From Lawrence Livermore National Lab Research Scientist to Teaching Optics at Texas A&M

Kristen C Maitland

While working towards her bachelor's and master's degrees in electrical engineering from California Polytechnic State University in San Luis Obispo, Kristen Maitland performed research for her master's thesis at Lawrence Livermore National Laboratory. From this experience working in electrical engineering and optics research, Maitland knew she wanted to pursue a doctorate.

Around the same time she had an arthroscopic knee surgery. Today, an arthroscopic knee surgery, where a physician inserts an endoscope into a joint to repair cartilage, is standard.

"At the time, I thought it was really amazing to visualize the surgery inside my knee with an endoscope passed through small incisions," says Maitland.

She began thinking about applying optics to biomedical engineering. Maitland chose The University of Texas at Austin to pursue her doctoral studies because she wanted to work with Professor Rebecca Richards-Kortum (currently at Rice University), an expert in high resolution imaging. She describes Richards-Kortum as "a superwoman."

"Working with Rebecca was a wonderful experience. She's brilliant and efficient, and a great balancer at life," Maitland says.

She was accepted into the NSF IGERT Program and worked with Richards-Kortum on an optical fiber-based high resolution confocal microscope that can be used to detect cervical and oral cancer.

As an NSF IGERT Fellow, Maitland was able to meet researchers from other institutions and attend a biophotonics summer school and conference in Europe. She credits the NSF IGERT Program with having a huge impact on her career due to the networking opportunities. One conversation during this particular conference sticks out.

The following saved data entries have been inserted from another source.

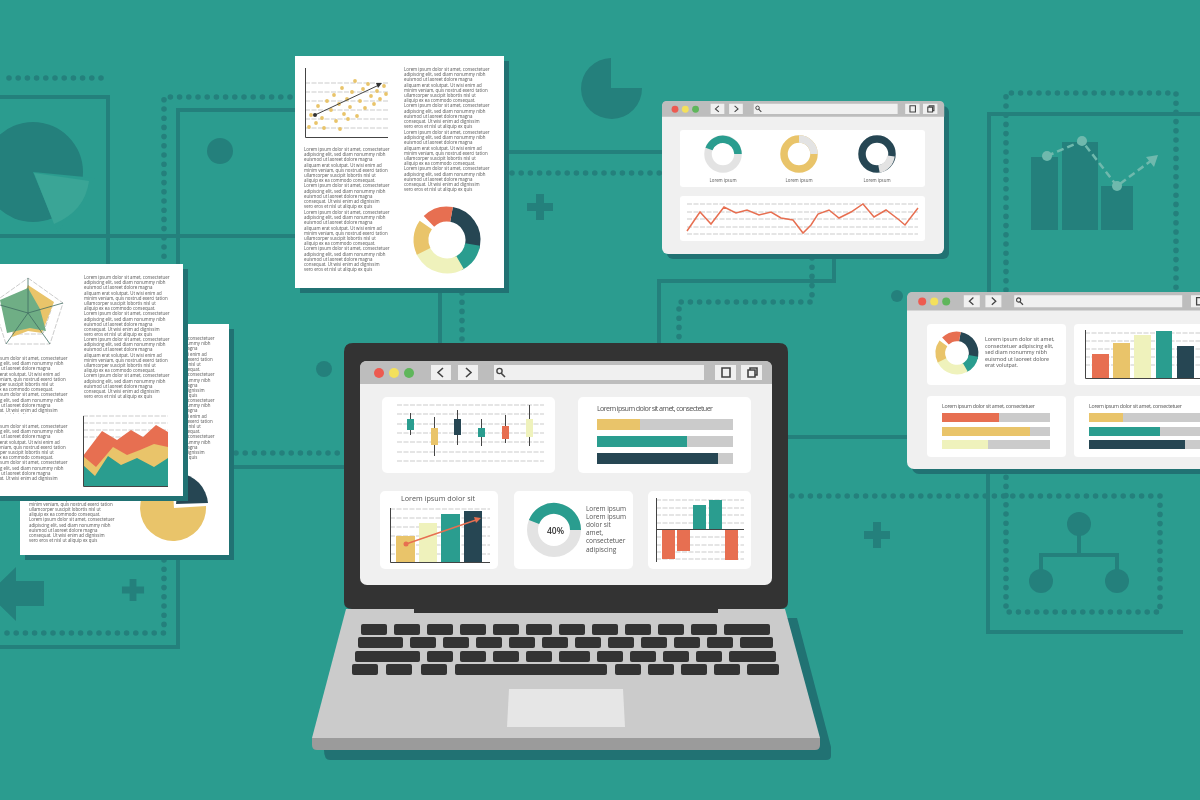
<!DOCTYPE html>
<html lang="en">
<head>
<meta charset="utf-8">
<title>Data analysis workspace</title>
<style>
:root{--bg:#2b9c8f;--deep:#24807c;--shade:#217273;--teal:#2a9d8f;--navy:#264653;--yellow:#e9c46a;--red:#e76f51;--pale:#eff2bc;--panel:#f0f0f0;--track:#cbcbcb;--ink:#4d4d4d;--dark:#333}
html,body{margin:0;width:1200px;height:800px;overflow:hidden;background:var(--bg)}
svg{display:block}
text{font-family:"Open Sans","Noto Sans",sans-serif;fill:var(--ink)}
.copy{font-size:4.4px}
.label{font-size:7.2px}
.deep{fill:var(--deep)}.shade{fill:var(--shade)}.white{fill:#fff}.panel{fill:var(--panel)}
.teal{fill:var(--teal)}.navy{fill:var(--navy)}.yellow{fill:var(--yellow)}.red{fill:var(--red)}.pale{fill:var(--pale)}.track{fill:var(--track)}.dark{fill:var(--dark)}
.wire,.dots,.axis,.grid,.ring{fill:none}
.wire{stroke:var(--deep);stroke-width:4}
.dots{stroke:var(--deep);stroke-width:5.6;stroke-linecap:round;stroke-dasharray:0 9.2}
.axis{stroke:#444;stroke-width:1}
.grid{stroke:#b5b5b5;stroke-width:.7;stroke-dasharray:5 1.5}
.s-teal{stroke:var(--teal)}.s-navy{stroke:var(--navy)}.s-yellow{stroke:var(--yellow)}.s-red{stroke:var(--red)}.s-pale{stroke:var(--pale)}.s-grey{stroke:#e3e3e3}
</style>
</head>
<body>
<svg width="1200" height="800" viewBox="0 0 1200 800" role="img" aria-label="Laptop with charts, surrounded by reports and dashboard windows">
<defs>
<text id="copy" class="copy"><tspan x="0" dy="0">Lorem ipsum dolor sit amet, consectetuer</tspan><tspan x="0" dy="5.2">adipiscing elit, sed diam nonummy nibh</tspan><tspan x="0" dy="5.2">euismod ut laoreet dolore magna</tspan><tspan x="0" dy="5.2">aliquam erat volutpat. Ut wisi enim ad</tspan><tspan x="0" dy="5.2">minim veniam, quis nostrud exerci tation</tspan><tspan x="0" dy="5.2">ullamcorper suscipit lobortis nisl ut</tspan><tspan x="0" dy="5.2">aliquip ex ea commodo consequat.</tspan><tspan x="0" dy="5.2">Lorem ipsum dolor sit amet, consectetuer</tspan><tspan x="0" dy="5.2">adipiscing elit, sed diam nonummy nibh</tspan><tspan x="0" dy="5.2">euismod ut laoreet dolore magna</tspan><tspan x="0" dy="5.2">consequat. Ut wisi enim ad dignissim</tspan><tspan x="0" dy="5.2">vero eros et nisl ut aliquip ex quis</tspan></text>
<g id="toolbar">
<path fill="#bdbdbd" d="M0 23V7Q0 0 7 0H405Q412 0 412 7V23Z"/>
<circle cx="19" cy="12" r="5" fill="#ed5a50"/><circle cx="34" cy="12" r="5" fill="#f3e05c"/><circle cx="49" cy="12" r="5" fill="#5fb65b"/>
<path fill="#f0f0f0" d="M71 4h20v15h-20zM98 4h20v15h-20zM134 4h210v15h-210zM355 4h21v15h-21zM381 4h21v15h-21z"/>
<path class="ring" stroke="#444" stroke-width="1.6" d="M83 7l-5 4.500 5 4.500M106 7l5 4.500-5 4.500M141 12l4 4M362 7h8v9h-8zM388 9h7v7h-7zM390 9v-2h7v7h-2"/>
<circle cx="139.500" cy="10" r="2.600" fill="none" stroke="#444" stroke-width="1.400"/>
</g>
<g id="donut" class="ring" stroke-width="15">
<circle r="26" pathLength="100" class="s-navy" stroke-dasharray="27 73" transform="rotate(-80)"/>
<circle r="26" pathLength="100" class="s-teal" stroke-dasharray="15 85" transform="rotate(10)"/>
<circle r="26" pathLength="100" class="s-pale" stroke-dasharray="27 73" transform="rotate(60)"/>
<circle r="26" pathLength="100" class="s-yellow" stroke-dasharray="17 83" transform="rotate(154)"/>
<circle r="26" pathLength="100" class="s-red" stroke-dasharray="15 85" transform="rotate(226)"/>
</g>
<rect id="key" width="26" height="11" rx="2" class="dark"/>
<g id="keys5"><use href="#key"/><use href="#key" x="33"/><use href="#key" x="66"/><use href="#key" x="99"/><use href="#key" x="132"/></g>
<path id="plus" class="deep" d="M-4-13h8v9h9v8h-9v9h-8v-9h-9v-8h9z"/>
</defs>

<rect width="1200" height="800" fill="var(--bg)"/>

<g id="circuit">
<path class="wire" d="M0 97H108V264M0 236H295M295 110H178V264M178 555V647H0M505 152H662M440 288V343M834 255V281H659V343M230 467H344M787 437H907M988 468V632H1183M989 292V114H1200"/>
<path class="dots" d="M9 78H104"/><path class="dots" d="M290 97H164V264"/><path class="dots" d="M164 560V633H0"/><path class="dots" d="M512 173H660"/><path class="dots" d="M462 293V340"/><path class="dots" d="M812 258V302H679V338"/><path class="dots" d="M236 453H343"/><path class="dots" d="M792 496H1160V612H1006V472"/><path class="dots" d="M1006 290V93H1176V290"/>
</g>

<g id="background-icons">
<circle cx="33" cy="172" r="50" class="deep"/><path fill="var(--bg)" d="M33 172L95 178 58 232Z"/><path fill="#3aa596" d="M34 173L89 181Q85 211 54 224Z"/>
<path class="deep" d="M611 88V58A30.500 30.500 0 1 0 642 88Z"/>
<circle cx="220" cy="151" r="13" class="deep"/><circle cx="324" cy="369" r="8" class="deep"/><circle cx="897" cy="296" r="6" class="deep"/>
<use href="#plus" x="540" y="207"/><use href="#plus" x="877" y="535"/><use href="#plus" transform="translate(133 590) scale(.85)"/>
<polygon class="deep" points="44,581 44,606 16,606 16,621 -12,594 16,567 16,581"/>
<path class="deep" d="M1031 157h27v73h-27zM1062 142h36v88h-36zM1101 186h32v44h-32z"/>
<g fill="#6fb9ad"><path fill="none" stroke="#6fb9ad" stroke-width="2.500" stroke-dasharray="7 4" d="M1047 156L1082 141 1117 186 1152 160"/><circle cx="1047" cy="156" r="5"/><circle cx="1082" cy="141" r="5"/><circle cx="1117" cy="186" r="5"/><polygon points="1158,155 1154,167 1146,157"/></g>
<path class="wire" stroke-width="5" d="M1079 524V554M1041 581V555H1117V581"/><circle cx="1079" cy="524" r="12" class="deep"/><circle cx="1041" cy="581" r="12" class="deep"/><circle cx="1117" cy="581" r="12" class="deep"/>
</g>

<g id="scatter-report">
<rect x="300" y="61" width="209" height="232" class="shade"/><rect x="295" y="56" width="209" height="232" class="white"/>
<path class="grid" d="M305 83H388M305 92H388M305 101H388M305 110H388M305 119H388M305 128H388"/>
<path class="axis" d="M305.500 68V137.500H388"/>
<path fill="none" stroke="var(--yellow)" stroke-width="3.800" stroke-linecap="round" d="M309 127h0M311 115h0M318 106h0M322 118h0M324 128h0M327 101h0M331 110h0M334 95h0M336 121h0M339 104h0M342 88h0M344 114h0M347 99h0M350 107h0M352 92h0M355 81h0M357 116h0M360 101h0M363 89h0M365 108h0M368 84h0M371 96h0M374 104h0M377 91h0M380 99h0M384 86h0M386 94h0M340 129h0M316 123h0M348 119h0"/>
<path class="axis" d="M315 115L379 85"/><circle cx="315" cy="115" r="2" class="dark"/><polygon class="dark" points="382,83 378,88 376,83"/>
<use href="#copy" x="404" y="71"/><use href="#copy" x="404" y="134"/>
<use href="#copy" x="304" y="151"/><use href="#copy" x="304" y="214"/>
<use href="#donut" x="447" y="240"/>
</g>

<g id="pie-report">
<rect x="25" y="329" width="209" height="231" class="shade"/><rect x="20" y="324" width="209" height="231" class="white"/>
<use href="#copy" x="129" y="340"/><use href="#copy" x="129" y="402"/>
<use href="#copy" x="29" y="485"/>
<path class="yellow" d="M174 508L206 506A33 33 0 1 1 172 475Z"/><path class="navy" d="M176 504L179 473A33 33 0 0 1 208 503Z"/>
</g>

<g id="radar-report">
<rect x="0" y="269" width="188" height="232" class="shade"/><rect x="0" y="264" width="183" height="232" class="white"/>
<path class="grid" stroke-width=".6" d="M28 278L63 303 50 344 6 344-7 303ZM28 290L52 307 43 334 13 334 4 307Z"/>
<polygon class="yellow" points="28,285 54,302 42,333 28,331 12,337 17,312"/>
<polygon fill="#6fae85" points="0,300 28,288 40,309 46,331 30,328 7,333"/>
<path stroke="#406d62" stroke-width=".8" fill="none" d="M28 278V313M28 313L63 303M28 313L50 344M28 313L6 344M28 313L-7 303"/>
<use href="#copy" x="84" y="279"/><use href="#copy" x="84" y="341"/>
<svg y="352" width="74" height="62"><use href="#copy" x="-18" y="8"/></svg><svg y="421" width="74" height="60"><use href="#copy" x="-18" y="7"/></svg>
<path class="grid" d="M83 416H168M83 423H168M83 430H168M83 437H168"/>
<polygon class="red" points="83,456 102,431 117,440 131,430 143,437 156,425 168,432 168,486 83,486"/>
<polygon class="yellow" points="83,456 96,467 113,447 127,455 140,450 154,444 168,447 168,486 83,486"/>
<polygon class="teal" points="83,465 95,476 108,456 121,465 137,458 154,467 168,458 168,486 83,486"/>
<path class="axis" d="M83.500 416V486.500H168"/>
</g>

<g id="donut-window">
<rect x="667" y="106" width="282" height="153" rx="6" class="shade"/><rect x="662" y="101" width="282" height="153" rx="6" class="panel"/>
<use href="#toolbar" transform="translate(662 101) scale(.685)"/>
<rect x="680" y="130" width="245" height="57" rx="3" class="white"/><rect x="680" y="196" width="245" height="45" rx="3" class="white"/>
<g class="ring" stroke-width="7.500">
<circle cx="723" cy="154" r="15" class="s-grey"/><path class="s-teal" d="M709 149A15 15 0 0 1 738 154"/>
<circle cx="799" cy="154" r="15" class="s-yellow"/><path class="s-grey" d="M799 139A15 15 0 0 1 814 154"/>
<circle cx="877" cy="154" r="15" class="s-navy"/><path class="s-grey" d="M891 156A15 15 0 0 1 879 169"/>
</g>
<g class="copy" text-anchor="middle"><text x="723" y="182">Lorem ipsum</text><text x="799" y="182">Lorem ipsum</text><text x="877" y="182">Lorem ipsum</text></g>
<path class="grid" d="M687 204H918M687 212H918M687 219H918M687 227H918M687 234H918"/>
<polyline class="ring s-red" stroke-width="1.500" points="687,231 700,212 711,224 724,207 736,213 747,210 759,215 771,212 781,218 793,220 803,233 811,225 818,214 829,210 839,218 851,212 863,204 874,217 886,210 898,219 905,225 918,208"/>
</g>

<g id="summary-window">
<rect x="912" y="297" width="330" height="177" rx="7" class="shade"/><rect x="907" y="292" width="330" height="177" rx="7" class="panel"/>
<use href="#toolbar" transform="translate(907 292) scale(.8)"/>
<g class="white"><rect x="927" y="324" width="139" height="61" rx="4"/><rect x="1074" y="324" width="139" height="61" rx="4"/><rect x="927" y="396" width="139" height="61" rx="4"/><rect x="1074" y="396" width="139" height="61" rx="4"/></g>
<use href="#donut" transform="translate(957 353) scale(.64)"/>
<text style="font-size:5.300px"><tspan x="985" y="341">Lorem ipsum dolor sit amet,</tspan><tspan x="985" dy="6.500">consectetuer adipiscing elit,</tspan><tspan x="985" dy="6.500">sed diam nonummy nibh</tspan><tspan x="985" dy="6.500">euismod ut laoreet dolore</tspan><tspan x="985" dy="6.500">erat volutpat.</tspan></text>
<path class="grid" d="M1085 333H1200M1085 341H1200M1085 349H1200M1085 357H1200M1085 365H1200"/>
<rect x="1092" y="354" width="17" height="24" class="red"/><rect x="1113" y="343" width="17" height="35" class="yellow"/><rect x="1134" y="335" width="17" height="43" class="pale"/><rect x="1156" y="331" width="16" height="47" class="teal"/><rect x="1177" y="346" width="17" height="32" class="navy"/>
<path class="axis" d="M1085.500 330V378.500H1200"/>
<text x="942" y="408" style="font-size:5.300px" textLength="93">Lorem ipsum dolor sit amet, consectetuer</text><text x="1089" y="408" style="font-size:5.300px" textLength="93">Lorem ipsum dolor sit amet, consectetuer</text>
<path class="track" d="M942 413h108v9h-108zM942 427h108v9h-108zM942 440h108v9h-108zM1089 413h111v9h-111zM1089 427h111v9h-111zM1089 440h111v9h-111z"/>
<rect x="942" y="413" width="57" height="9" class="red"/><rect x="942" y="427" width="88" height="9" class="yellow"/><rect x="942" y="440" width="46" height="9" class="pale"/>
<rect x="1089" y="413" width="34" height="9" class="yellow"/><rect x="1089" y="427" width="71" height="9" class="teal"/><rect x="1089" y="440" width="96" height="9" class="navy"/>
</g>

<g id="laptop">
<path class="shade" d="M780 618H797L831 747V756Q831 760 826 760H330Q324 760 324 750V745Z"/>
<path fill="#cbcbcb" d="M346 609H785L820 738H312Z"/>
<path fill="#9b9b9b" d="M312 738H820V745Q820 750 815 750H317Q312 750 312 745Z"/>
<path class="dark" d="M353 343H779Q788 343 788 352V602Q788 609 780 609H718V613H414V609H352Q344 609 344 602V352Q344 343 353 343Z"/>
<g id="keyboard" class="dark">
<use href="#key" x="361" y="624"/><use href="#keys5" x="394" y="624"/><use href="#keys5" x="559" y="624"/><rect x="724" y="624" width="46" height="11" rx="2"/>
<rect x="358" y="637" width="45" height="11" rx="2"/><use href="#keys5" x="410" y="637"/><use href="#keys5" x="575" y="637"/><rect x="740" y="637" width="33" height="11" rx="2"/>
<rect x="355" y="651" width="65" height="11" rx="2"/><use href="#keys5" x="427" y="651"/><use href="#keys5" x="564" y="651"/><rect x="729" y="651" width="47" height="11" rx="2"/>
<use href="#key" x="352" y="664"/><use href="#key" x="386" y="664"/><use href="#key" x="421" y="664"/><rect x="455" y="664" width="152" height="11" rx="2"/><use href="#keys5" x="615" y="664"/><rect x="752" y="664" width="27" height="11" rx="2"/>
</g>
<polygon points="509,689 623,689 625,727 507,727" fill="#e6e6e6"/>
<rect x="360" y="361" width="412" height="224" rx="7" class="panel"/>
<use href="#toolbar" x="360" y="361"/>
<g class="white"><rect x="382" y="397" width="173" height="76" rx="5"/><rect x="578" y="397" width="173" height="76" rx="5"/><rect x="380" y="491" width="118" height="78" rx="5"/><rect x="514" y="491" width="119" height="78" rx="5"/><rect x="648" y="491" width="103" height="78" rx="5"/></g>

<g id="candlesticks">
<path class="grid" d="M397 405H544M397 414H544M397 424H544M397 433H544M397 442H544M397 452H544M397 461H544"/>
<path class="axis" d="M410.500 413V435M434.500 417V456M457.500 410V445M481.500 419V446M505.500 415V443M529.500 405V446"/>
<rect x="407" y="419" width="7" height="11" class="teal"/><rect x="431" y="428" width="7" height="17" class="yellow"/><rect x="454" y="419" width="7" height="16" class="navy"/><rect x="478" y="428" width="7" height="9" class="teal"/><rect x="502" y="426" width="7" height="13" class="red"/><rect x="526" y="419" width="7" height="18" class="pale"/>
</g>

<g id="progress-bars">
<text class="label" x="597" y="411" textLength="116">Lorem ipsum dolor sit amet, consectetuer</text>
<path class="track" d="M597 419h136v11h-136zM597 436h136v11h-136zM597 453h136v11h-136z"/>
<rect x="597" y="419" width="43" height="11" class="yellow"/><rect x="597" y="436" width="90" height="11" class="teal"/><rect x="597" y="453" width="121" height="11" class="navy"/>
</g>

<g id="growth-chart">
<text class="label" x="401" y="501" textLength="74">Lorem ipsum dolor sit</text>
<path class="grid" d="M390 509H490M390 518H490M390 527H490M390 536H490M390 545H490M390 554H490"/>
<rect x="396" y="536" width="19" height="26" class="yellow"/><rect x="419" y="523" width="18" height="39" class="pale"/><rect x="441" y="514" width="19" height="48" class="teal"/><rect x="464" y="511" width="18" height="51" class="navy"/>
<path class="axis" d="M390.500 508V562.500H490"/>
<path class="s-red" stroke-width="1.400" d="M406 544L476 520"/><circle cx="406" cy="544" r="2.500" class="red"/><polygon class="red" points="481,518 476,523 474,517"/>
</g>

<g id="share-donut">
<circle cx="554" cy="530" r="21.500" class="ring s-grey" stroke-width="11"/><path class="ring s-teal" stroke-width="11" d="M534 522A21.500 21.500 0 0 1 575.500 530"/>
<text x="555.500" y="534" text-anchor="middle" style="font-size:8.500px;font-weight:600;fill:#333">40%</text>
<text style="font-size:6.500px"><tspan x="586" y="511">Lorem ipsum</tspan><tspan x="586" dy="8.100">Lorem ipsum</tspan><tspan x="586" dy="8.100">dolor sit</tspan><tspan x="586" dy="8.100">amet,</tspan><tspan x="586" dy="8.100">consectetuer</tspan><tspan x="586" dy="8.100">adipiscing</tspan></text>
</g>

<g id="variance-chart">
<path class="grid" d="M656 500H744M656 508H744M656 515H744M656 523H744M656 537H744M656 545H744M656 552H744M656 559H744"/>
<rect x="662" y="530" width="13" height="29" class="red"/><rect x="677" y="530" width="13" height="21" class="red"/><rect x="693" y="505" width="13" height="25" class="teal"/><rect x="709" y="500" width="13" height="30" class="teal"/><rect x="725" y="530" width="13" height="30" class="red"/>
<path class="axis" d="M656.500 498V562M656 529.500H744"/>
</g>
</g>
</svg>
</body>
</html>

"In a beer garden in Munich, I had an eye-opening discussion with a former postdoc of Rebecca's. I was discouraged by the challenges of an academic career and intimidated by the ease with which Rebecca tackled these challenges. He reassured me that I did not have to be just like Rebecca in order to be successful in an academic career."

Which is not to say Maitland has not been successful; quite the opposite. After earning her doctoral degree, Maitland returned to the Lawrence Livermore Lab as a research scientist. For two years, she worked on a number of projects on optical sensing and biodetection applications as well as a large scale laser project.

At a SPIE Conference, she and her husband were courted by the head of biomedical engineering at Texas A&M University. The idea of applying her optical engineering skills to biomedical problems tugged at her, and she was eager to join the world of academia. In 2008 she joined the Texas A&M faculty.

"I was always interested in becoming a professor because I love learning and teaching. And I continue to learn while helping others."

Today her research focus is in developing optical technologies to detect and diagnose disease.

Today she's an associate professor whose research projects have all developed from discussions with other researchers. Currently her main projects are using fluorescence lifetime imaging and confocal microscopy to detect oral cancer at its earliest stage and an optical fiber micro endoscope to study the development of bacterial tuberculosis.

Watch Kristen explain how she's using photonics to detect oral cancer in this video from SPIE TV.